A few weeks ago I had the pleasure of attending a few workshops at the LimmudFest New Orleans . Spearheaded by Gail Chalew, Rabbi Uri and an army of volunteers, New Orleans LimmudFest New Orleans is a conference/festival of Jewish learning. Over 50 workshops were taught by local and national luminaries on perhaps the broadest array of topics ever conceived in a two day conference. If you don't believe me check out Sunday's schedule: http://us.conf.masteragenda.com/h/nola2010/conf_browser/index.html . I would say the top three most creative topics were
- Creole/Cajun/Jewish Foodways and Cultures
- Constructing a (Jewish) Poker Face: Femininity, Masculinity, and the Jewish Self
- Blood, Guts, and Gore: Three Approaches to Leviticus
In their own separate ways, each of the Jewish religious denominations in the United States—Reform, Reconstructionist, Conservative, and Orthodox Judaism—are facing serious internal challenges—and also the external one of post-denominationalism. What are these challenges, and what is on the horizon for Jewish religious life in the U.S.?
What Jack and many other participants identified on that figurative horizon where the loosely based community learning initiatives such as Limmud, Moishe House, Avodah and Birthright Next that are inter-denominational and detached from Judaism's larger institutions (read: federation and synagogue).

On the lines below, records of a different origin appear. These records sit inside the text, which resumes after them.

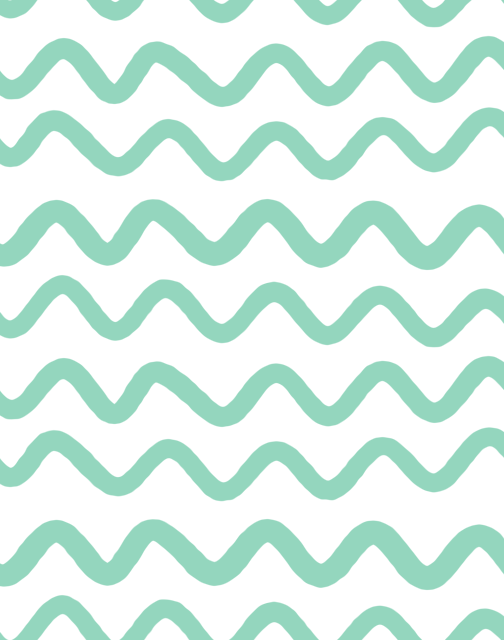
Give the GLSL for this pattern, as a Shadertoy shader.

```glsl
const float PI = 3.14159265;

float hash(vec2 p) {
    return fract(sin(dot(p, vec2(127.1, 311.7))) * 43758.5453);
}

// Value noise with unit-tile scale, wrapping once per tile in y
float tileNoise(vec2 p, float scale) {
    vec2 cell = floor(p * scale);
    vec2 f = fract(p * scale);
    f = f * f * (3.0 - 2.0 * f);
    float y0 = mod(cell.y, scale);
    float y1 = mod(cell.y + 1.0, scale);
    float low = mix(hash(vec2(cell.x, y0)), hash(vec2(cell.x + 1.0, y0)), f.x);
    float high = mix(hash(vec2(cell.x, y1)), hash(vec2(cell.x + 1.0, y1)), f.x);
    return mix(low, high, f.y) - 0.5;
}

// Centre lines of the four rows in a tile, relative to their base levels
vec4 waveHeights(float x) {
    // Each row has one crest drawn early
    vec4 fromBump = (x - vec4(0.49, 0.172, 0.485, 0.5)) / 0.11;
    vec4 early = vec4(0.26, 0.18, 0.17, 0.05) * exp(-fromBump * fromBump);
    vec4 phase = (x - vec4(0.036, 0.036, 0.010, 0.031)) / 0.1654 + early;

    vec4 sag = vec4(0.024, 0.049, -0.012, 0.0) * sin(PI * x / 1.578);
    vec4 tilt = vec4(0.0, 0.0, 0.010, 0.026) * x;
    vec4 amplitude = vec4(0.068, 0.064, 0.069, 0.072 - 0.007 * x);
    return sag + tilt + amplitude * cos(PI * phase);
}

// Distance from p to each row, walking short segments of the curves
vec4 waveDistances(vec2 p) {
    const float STEP = 0.009;
    vec4 y = mod(p.y - vec4(0.211, 0.424, 0.730, 0.956) + 0.5, 1.0) - 0.5;
    vec4 nearest = vec4(1.0);
    float dx = -6.0 * STEP;
    vec4 start = waveHeights(p.x + dx) - y;
    for (int i = 0; i < 12; i++) {
        vec4 end = waveHeights(p.x + dx + STEP) - y;
        vec4 rise = end - start;
        vec4 t = clamp(-(dx * STEP + start * rise) / (STEP * STEP + rise * rise), 0.0, 1.0);
        vec4 offX = dx + t * STEP;
        vec4 offY = start + t * rise;
        nearest = min(nearest, offX * offX + offY * offY);
        start = end;
        dx += STEP;
    }
    return sqrt(nearest);
}

void mainImage(out vec4 fragColor, in vec2 fragCoord) {
    // Two tiles down the canvas, y pointing down
    float pixel = 2.0 / iResolution.y;
    vec2 p = vec2(fragCoord.x, iResolution.y - fragCoord.y) * pixel;

    // Brush width varies slowly, with finely ragged edges
    vec4 halfWidth = vec4(0.0315, 0.0305, 0.0360, 0.0300);
    float brush = 0.005 * tileNoise(p, 8.0) + 0.003 * tileNoise(p, 48.0);
    vec4 edge = waveDistances(p) - halfWidth - brush;
    float d = min(min(edge.x, edge.y), min(edge.z, edge.w));

    vec3 mint = vec3(0.58, 0.84, 0.745);
    float ink = 1.0 - smoothstep(-0.8 * pixel, 0.8 * pixel, d);
    fragColor = vec4(mix(vec3(1.0), mint, ink), 1.0);
}
```
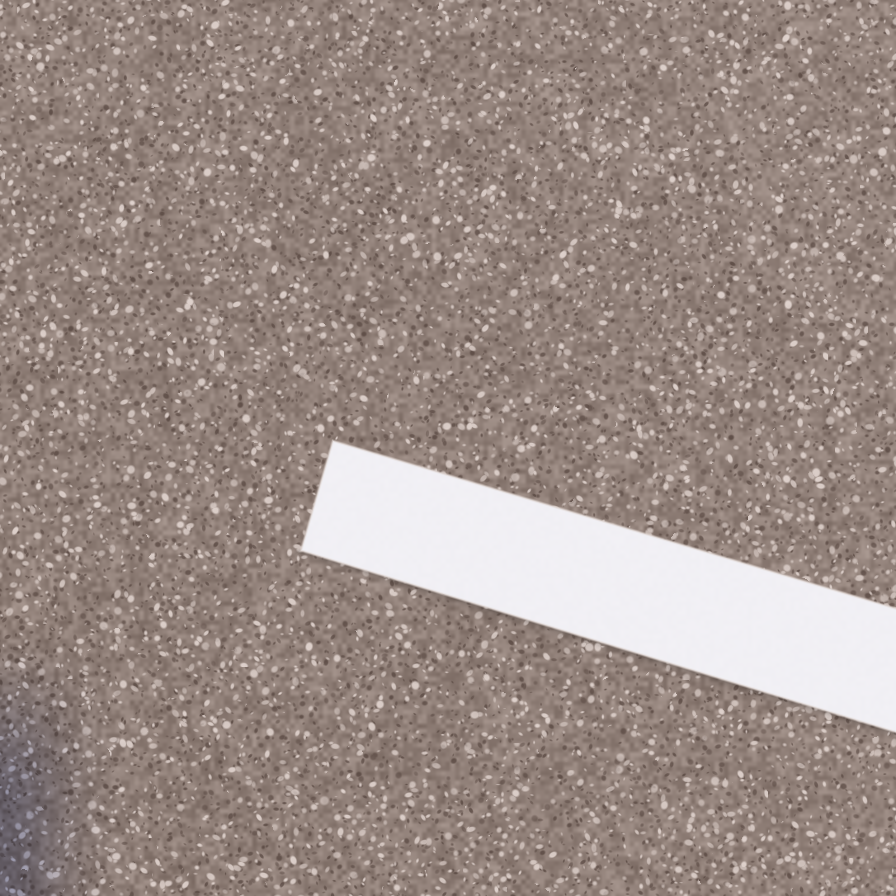
Write a three.js fragment shader that draws this texture.

```glsl
varying vec2 vUv;

const vec3 STONE = vec3(0.57, 0.505, 0.475);
const vec3 LIGHT_FLECK = vec3(0.90, 0.85, 0.83);
const vec3 DARK_FLECK = vec3(0.33, 0.265, 0.24);
const vec3 PAPER = vec3(0.945, 0.94, 0.958);
const vec3 PAPER_RIM = vec3(0.80, 0.73, 0.68);
const vec3 CORNER_SHADE = vec3(0.42, 0.40, 0.46);

// Paper strip corners, clockwise
const vec2 STRIP_BL = vec2(0.335, 0.385);
const vec2 STRIP_TL = vec2(0.371, 0.509);
const vec2 STRIP_TR = vec2(1.0, 0.3216);
const vec2 STRIP_BR = vec2(1.0, 0.182);

const float LIGHT_CELLS = 118.0;
const float DARK_CELLS = 132.0;
const float GRAIN_CELLS = 190.0;
const float MOTTLE_CELLS = 38.0;
const float EDGE = 0.0016;

vec3 hash3(vec2 p) {
  vec3 q = fract(p.xyx * vec3(0.1031, 0.1030, 0.0973));
  q += dot(q, q.yxz + 33.33);
  return fract((q.xxy + q.yzz) * q.zyx);
}

float valueNoise(vec2 p) {
  vec2 cell = floor(p);
  vec2 f = fract(p);
  f = f * f * (3.0 - 2.0 * f);
  float low = mix(hash3(cell).x, hash3(cell + vec2(1.0, 0.0)).x, f.x);
  float high = mix(hash3(cell + vec2(0.0, 1.0)).x, hash3(cell + 1.0).x, f.x);
  return mix(low, high, f.y);
}

// Scattered soft ellipses, one possible fleck per cell
float flecks(vec2 p, float density, float minRadius, float maxRadius, float seed) {
  vec2 cell = floor(p);
  float cover = 0.0;
  for (int y = -1; y <= 1; y++) {
    for (int x = -1; x <= 1; x++) {
      vec2 id = cell + vec2(float(x), float(y));
      vec3 place = hash3(id + seed);
      vec3 form = hash3(id + seed + 71.7);
      float angle = 6.2832 * form.x;
      vec2 axis = vec2(cos(angle), sin(angle));
      vec2 d = p - id - place.xy;
      d = vec2(dot(d, axis), dot(d, vec2(-axis.y, axis.x)) * mix(1.0, 1.9, form.y));
      float radius = mix(minRadius, maxRadius, form.z * form.z);
      float spot = 1.0 - smoothstep(radius - 0.2, radius + 0.2, length(d));
      float strength = mix(0.55, 1.0, fract(form.y * 7.3));
      cover = max(cover, spot * strength * step(place.z, density));
    }
  }
  return cover;
}

// Signed distance to a line, positive on the left of a to b
float edgeDistance(vec2 p, vec2 a, vec2 b) {
  vec2 along = normalize(b - a);
  vec2 d = p - a;
  return along.x * d.y - along.y * d.x;
}

vec3 speckledStone(vec2 p) {
  float grain = valueNoise(p * GRAIN_CELLS) - 0.5;
  float mottle = valueNoise(p * MOTTLE_CELLS + 9.0);
  vec3 color = STONE + 0.15 * grain + 0.04 * (mottle - 0.5);
  color += 0.012 * (p.x + p.y - 1.0);

  float dark = flecks(p * DARK_CELLS, 0.42, 0.16, 0.46, 13.0);
  color = mix(color, DARK_FLECK, 0.75 * dark);

  float lightDensity = mix(0.22, 0.52, mottle);
  float light = flecks(p * LIGHT_CELLS, lightDensity, 0.16, 0.58, 211.0);
  return mix(color, LIGHT_FLECK, 0.9 * light);
}

void main() {
  vec2 p = vUv;
  vec3 color = speckledStone(p);

  // Cool shadow at the lower left
  float shade = exp(-pow(p.x / 0.075, 2.0)) * (1.0 - smoothstep(0.10, 0.31, p.y));
  color *= mix(vec3(1.0), CORNER_SHADE / STONE * 0.85, 0.8 * shade);

  // Paper strip with a thin contact shadow and warm rim
  float lower = edgeDistance(p, STRIP_BR, STRIP_BL);
  float strip = max(edgeDistance(p, STRIP_BL, STRIP_TL),
                max(edgeDistance(p, STRIP_TL, STRIP_TR), lower));
  float contact = exp(-max(strip, 0.0) / 0.004) * smoothstep(-0.004, 0.002, lower);
  color *= 1.0 - 0.22 * contact;

  vec3 paper = PAPER + 0.008 * (valueNoise(p * GRAIN_CELLS) - 0.5);
  paper = mix(paper, PAPER_RIM, 0.5 * smoothstep(-0.003, 0.0, strip));
  color = mix(color, paper, 1.0 - smoothstep(-EDGE, EDGE, strip));

  gl_FragColor = vec4(color, 1.0);
}
```
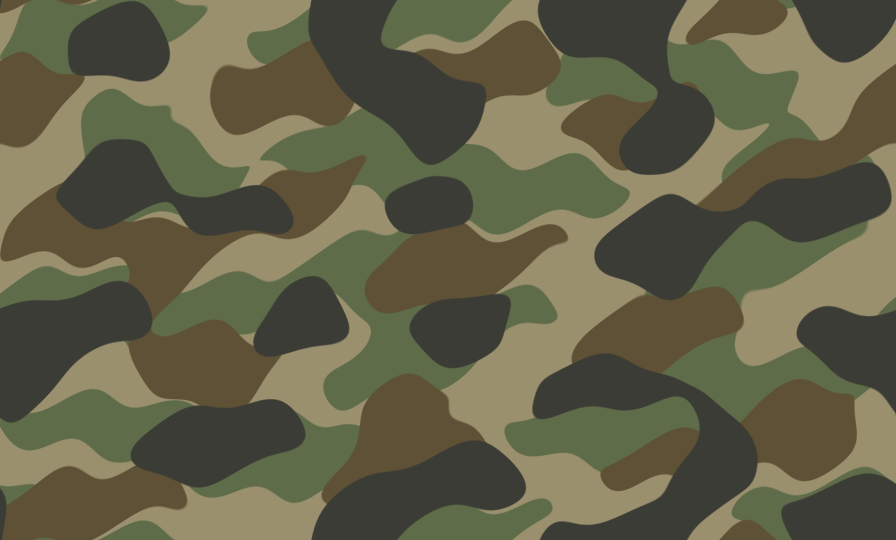
Reproduce this pattern procedurally as a Shadertoy shader.

```glsl
// Woodland camouflage: tan ground under green, brown and dark lobed patches.
// Each layer is a band-limited random wave field cut at a level; since every
// field has zero mean and unit variance, the level sets the share of its colour.

const vec3 TAN   = vec3(0.605, 0.565, 0.432);
const vec3 GREEN = vec3(0.370, 0.425, 0.288);
const vec3 BROWN = vec3(0.370, 0.318, 0.208);
const vec3 DARK  = vec3(0.232, 0.235, 0.206);

// Patch shape: cycles per canvas height, stretch, tilt in radians, seed
const vec4 GREEN_SHAPE = vec4(2.95, 1.50, 0.12, 23.0);
const vec4 BROWN_SHAPE = vec4(2.85, 1.45, 0.30, 57.0);
const vec4 DARK_SHAPE  = vec4(3.10, 1.24, 0.15, 91.0);

// Cut levels in standard deviations: higher means less colour
const float GREEN_LEVEL = 0.10;
const float BROWN_LEVEL = 0.56;
const float DARK_LEVEL  = 0.51;

const float BANDWIDTH   = 0.40;              // spread of patch sizes
const vec2  TILE        = vec2(5.0, 3.0) / 3.0; // repeat, in canvas heights
const float LAYER_WIGGLE = 0.019;            // edge waviness of green and brown
const float DARK_WIGGLE  = 0.011;
const float EDGE        = 0.0036;            // edge softness, in canvas heights
const float TAU         = 6.2831853;

// Integer hash of a wave number and a seed, 0..1
float hash(ivec3 v) {
    uint h = uint(v.x + 64) * 1597u + uint(v.y + 64) * 51749u + uint(v.z) * 3812015u;
    h = (h ^ (h >> 16)) * 2146121005u;
    h = (h ^ (h >> 15)) * 2221713035u;
    h ^= h >> 16;
    return float(h & 65535u) / 65536.0;
}

// Gentle bending of the plane, periodic over the tile
vec2 wiggle(vec2 p, float amount) {
    vec2 a = TAU * p / TILE;
    return p + amount * vec2(sin(5.0 * a.y + 2.0 * a.x + 1.0),
                             sin(9.0 * a.x - 2.0 * a.y + 2.5));
}

// Coverage of one layer: a sum of waves, softened by distance to the cut level
float patches(vec2 p, vec4 shape, float level) {
    vec2 axis = vec2(cos(shape.z), sin(shape.z));
    float value = 0.0, variance = 0.0;
    vec2 slope = vec2(0.0);

    for (int i = 0; i <= 9; i++) {
        for (int j = -7; j <= 7; j++) {
            if (i == 0 && j <= 0) continue;   // half plane of wave vectors
            vec2 k = vec2(float(i), float(j)) / TILE;
            vec2 q = vec2(dot(k, axis) * shape.y,
                          dot(k, vec2(-axis.y, axis.x)) / shape.y);
            float offBand = (length(q) / shape.x - 1.0) / BANDWIDTH;
            float weight = exp(-offBand * offBand);
            if (weight < 0.04) continue;

            float phase = TAU * (dot(k, p) + hash(ivec3(i, j, int(shape.w))));
            value += weight * cos(phase);
            slope -= weight * TAU * k * sin(phase);
            variance += 0.5 * weight * weight;
        }
    }

    float deviation = sqrt(variance);
    float dist = (value / deviation - level) / max(length(slope) / deviation, 1.5);
    float softness = max(EDGE, 1.1 / iResolution.y);
    return smoothstep(-0.5 * softness, 0.5 * softness, dist);
}

void mainImage(out vec4 fragColor, in vec2 fragCoord) {
    vec2 p = fragCoord / iResolution.y;
    vec2 wavy = wiggle(p, LAYER_WIGGLE);

    // Stack the layers from the ground up
    vec3 color = TAN;
    color = mix(color, GREEN, patches(wavy, GREEN_SHAPE, GREEN_LEVEL));
    color = mix(color, BROWN, patches(wavy, BROWN_SHAPE, BROWN_LEVEL));
    color = mix(color, DARK, patches(wiggle(p, DARK_WIGGLE), DARK_SHAPE, DARK_LEVEL));

    fragColor = vec4(color, 1.0);
}
```
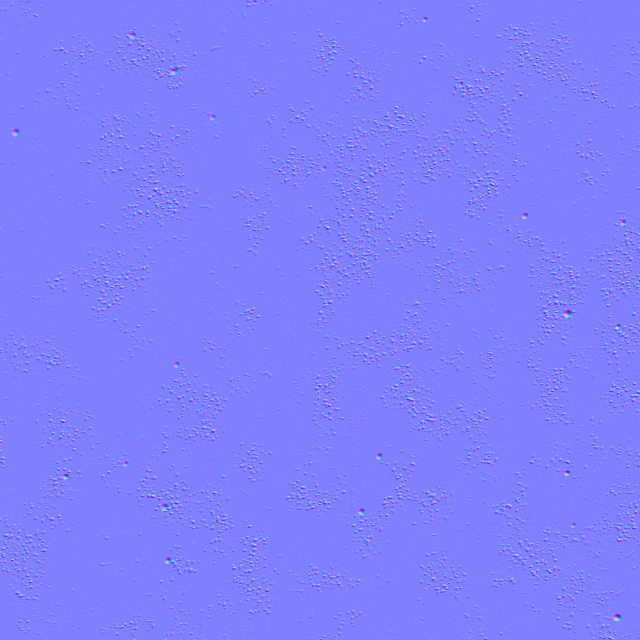
Give the GLSL for this texture map, as a three.js fragment shader.

```glsl
#define GRAIN_CELLS 205.0
#define GRAIN_RADIUS 0.56
#define GRAIN_SLOPE 0.95
#define GRAIN_STRETCH 1.45
#define CLUSTER_LOW 0.43
#define CLUSTER_HIGH 0.74
#define PIT_CELLS 13.0
#define PIT_SLOPE -1.5
#define STREAK_CELLS 20.0
#define STREAK_SLOPE 0.4
#define TILT 0.45
#define WOBBLE 0.02

varying vec2 vUv;

vec3 hash3(vec2 p) {
  vec3 q = fract(vec3(p.xyx) * vec3(0.1031, 0.1030, 0.0973));
  q += dot(q, q.yxz + 33.33);
  return fract((q.xxy + q.yzz) * q.zyx);
}

float valueNoise(vec2 p) {
  vec2 cell = floor(p);
  vec2 f = fract(p);
  f = f * f * (3.0 - 2.0 * f);
  float low = mix(hash3(cell).x, hash3(cell + vec2(1.0, 0.0)).x, f.x);
  float high = mix(hash3(cell + vec2(0.0, 1.0)).x, hash3(cell + vec2(1.0, 1.0)).x, f.x);
  return mix(low, high, f.y);
}

// Small irregular patches where grains gather
float clusterDensity(vec2 uv) {
  float n = 0.24 * valueNoise(uv * 6.0 + 3.7)
          + 0.44 * valueNoise(uv * 17.0 + 41.3)
          + 0.32 * valueNoise(uv * 43.0 + 87.1);
  return smoothstep(CLUSTER_LOW, CLUSTER_HIGH, n);
}

// Outward slope of a smooth elliptical bump, peaking near 1
vec2 bumpSlope(vec2 d, float radius, float stretch, float angle) {
  float c = cos(angle);
  float s = sin(angle);
  vec2 local = vec2(c * d.x + s * d.y, c * d.y - s * d.x);
  vec2 radii = radius * vec2(stretch, 1.0);
  vec2 scaled = local / radii;
  float falloff = max(1.0 - dot(scaled, scaled), 0.0);
  vec2 g = 2.6 * falloff * scaled * radius / radii;
  return vec2(c * g.x - s * g.y, s * g.x + c * g.y);
}

// Fine raised grains, dense and strong inside clusters
vec2 grainSlope(vec2 uv) {
  vec2 p = uv * GRAIN_CELLS;
  vec2 sum = vec2(0.0);
  for (int j = -1; j <= 1; j++) {
    for (int i = -1; i <= 1; i++) {
      vec2 cell = floor(p) + vec2(float(i), float(j));
      vec3 place = hash3(cell + 11.0);
      vec3 form = hash3(cell + 213.0);
      float density = clusterDensity((cell + 0.5) / GRAIN_CELLS);
      float present = step(place.z, 0.05 + 0.65 * density);
      float radius = GRAIN_RADIUS * mix(0.65, 1.15, form.x);
      float slope = GRAIN_SLOPE * mix(0.12, 1.0, form.y * form.y) * mix(0.3, 1.1, density);
      float angle = TILT + 1.5 * (form.z - 0.5);
      sum += present * slope * bumpSlope(p - cell - place.xy, radius, GRAIN_STRETCH, angle);
    }
  }
  return sum;
}

// Sparse features kept inside their own cells
vec2 sparseSlope(vec2 uv, float cells, float chance, float radius, float stretch, float seed) {
  vec2 p = uv * cells;
  vec2 cell = floor(p);
  vec3 place = hash3(cell + seed);
  vec3 form = hash3(cell + seed + 57.0);
  vec2 center = mix(vec2(0.27), vec2(0.73), place.xy);
  float size = radius * mix(0.5, 1.0, form.x);
  float angle = TILT + 0.9 * (form.z - 0.5);
  return step(place.z, chance) * mix(0.4, 1.0, form.y)
       * bumpSlope(p - cell - center, size, stretch, angle);
}

void main() {
  vec2 slope = grainSlope(vUv);

  // Round pits and short faint ridges
  slope += PIT_SLOPE * sparseSlope(vUv, PIT_CELLS, 0.14, 0.085, 1.15, 301.0);
  slope += STREAK_SLOPE * sparseSlope(vUv, STREAK_CELLS, 0.09, 0.06, 4.0, 517.0);

  // Barely visible unevenness of the base
  vec2 wobble = vec2(valueNoise(vUv * 60.0 + 9.0), valueNoise(vUv * 60.0 + 171.0)) - 0.5;
  slope += WOBBLE * wobble;

  vec3 normal = normalize(vec3(slope, 1.0));
  gl_FragColor = vec4(normal * 0.5 + 0.5, 1.0);
}
```
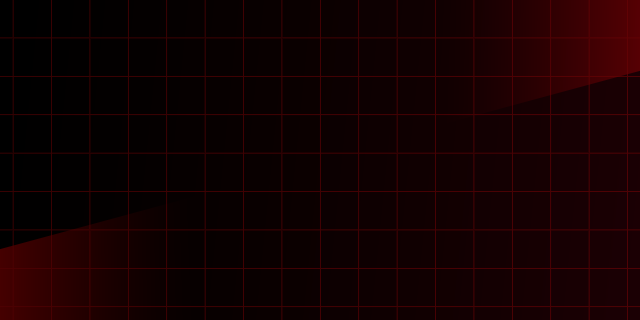
Give the GLSL for this background, as a WebGL 2 fragment shader.

```glsl
#version 300 es
precision highp float;
// Dark red backdrop: a black-to-maroon sweep, two slanted glowing wedges in
// opposite corners (one is the other turned by half a circle), and a thin
// square grid whose lines are antialiased by exact pixel coverage.
uniform vec2 u_resolution;
out vec4 fragColor;

const float CELL = 0.12;         // grid spacing, in canvas heights
const float LINE_WIDTH = 0.0021;
const float EDGE_START = 0.2214; // wedge height at the canvas side
const float EDGE_SLOPE = 0.271;
const float GLOW_REACH = 0.62;

const vec3 MAROON = vec3(0.104, 0.0, 0.0);
const vec3 WINE_TINT = vec3(0.0, 0.0, 0.015);
const vec3 LOW_GLOW = vec3(0.27, 0.0, 0.0);
const vec3 HIGH_GLOW = vec3(0.235, 0.0, 0.0);
const vec3 LINE_DIM = vec3(0.32, 0.005, 0.01);
const vec3 LINE_BRIGHT = vec3(0.41, 0.01, 0.02);

// Share of a pixel covered by a line at signed distance d.
float lineCoverage(float d, float width, float pixel) {
    float right = min(d + 0.5 * pixel, 0.5 * width);
    float left = max(d - 0.5 * pixel, -0.5 * width);
    return max(right - left, 0.0) / pixel;
}

// Signed distance to the nearest multiple of the spacing.
float repeatDistance(float x, float spacing) {
    return (fract(x / spacing + 0.5) - 0.5) * spacing;
}

// Glow below a slanted edge, fading away from the side x = 0.
float wedgeGlow(vec2 p, float pixel) {
    float above = (p.y - EDGE_START - EDGE_SLOPE * p.x) / length(vec2(1.0, EDGE_SLOPE));
    float inside = clamp(0.5 - above / pixel, 0.0, 1.0);
    float fade = clamp(1.0 - p.x / GLOW_REACH, 0.0, 1.0);
    return inside * pow(fade, 1.4);
}

// Horizontal sweep with a brighter, cooler right end.
vec3 sweep(float t) {
    return MAROON * pow(t, 1.2) + WINE_TINT * t * t * t;
}

void main() {
    float pixel = 1.0 / u_resolution.y;
    vec2 size = u_resolution * pixel;
    vec2 p = gl_FragCoord.xy * pixel;
    float across = clamp((p.x - 0.1 * (p.y - 0.5)) / size.x, 0.0, 1.0);

    // Sweep and corner wedges
    vec3 color = sweep(across);
    color += LOW_GLOW * wedgeGlow(p, pixel);
    color += HIGH_GLOW * wedgeGlow(size - p, pixel);

    // Grid: columns run from the centre, rows from the top
    vec2 gridPos = vec2(p.x - 0.5 * size.x - 0.001, size.y - p.y + 0.0015);
    float column = lineCoverage(repeatDistance(gridPos.x, CELL), LINE_WIDTH, pixel);
    float row = lineCoverage(repeatDistance(gridPos.y, CELL), LINE_WIDTH, pixel);
    color = mix(color, mix(LINE_DIM, LINE_BRIGHT, across), max(column, row));

    fragColor = vec4(color, 1.0);
}
```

Rabbi Uri in his Passover dvar made an interesting observation about the uniqueness of LimmudFest. It is about choice. The students have the choice to attend whatever class they please at whatever time. This changes the power dynamic between the presenter and the audience by allowing participants to vote with their feet. The presenter is not interesting, well then find a topic that is. This enhances the learning experience, applying just a bit of pressure on the presenters - who are not paid - to truly deliver.
Pictures from LimmudFest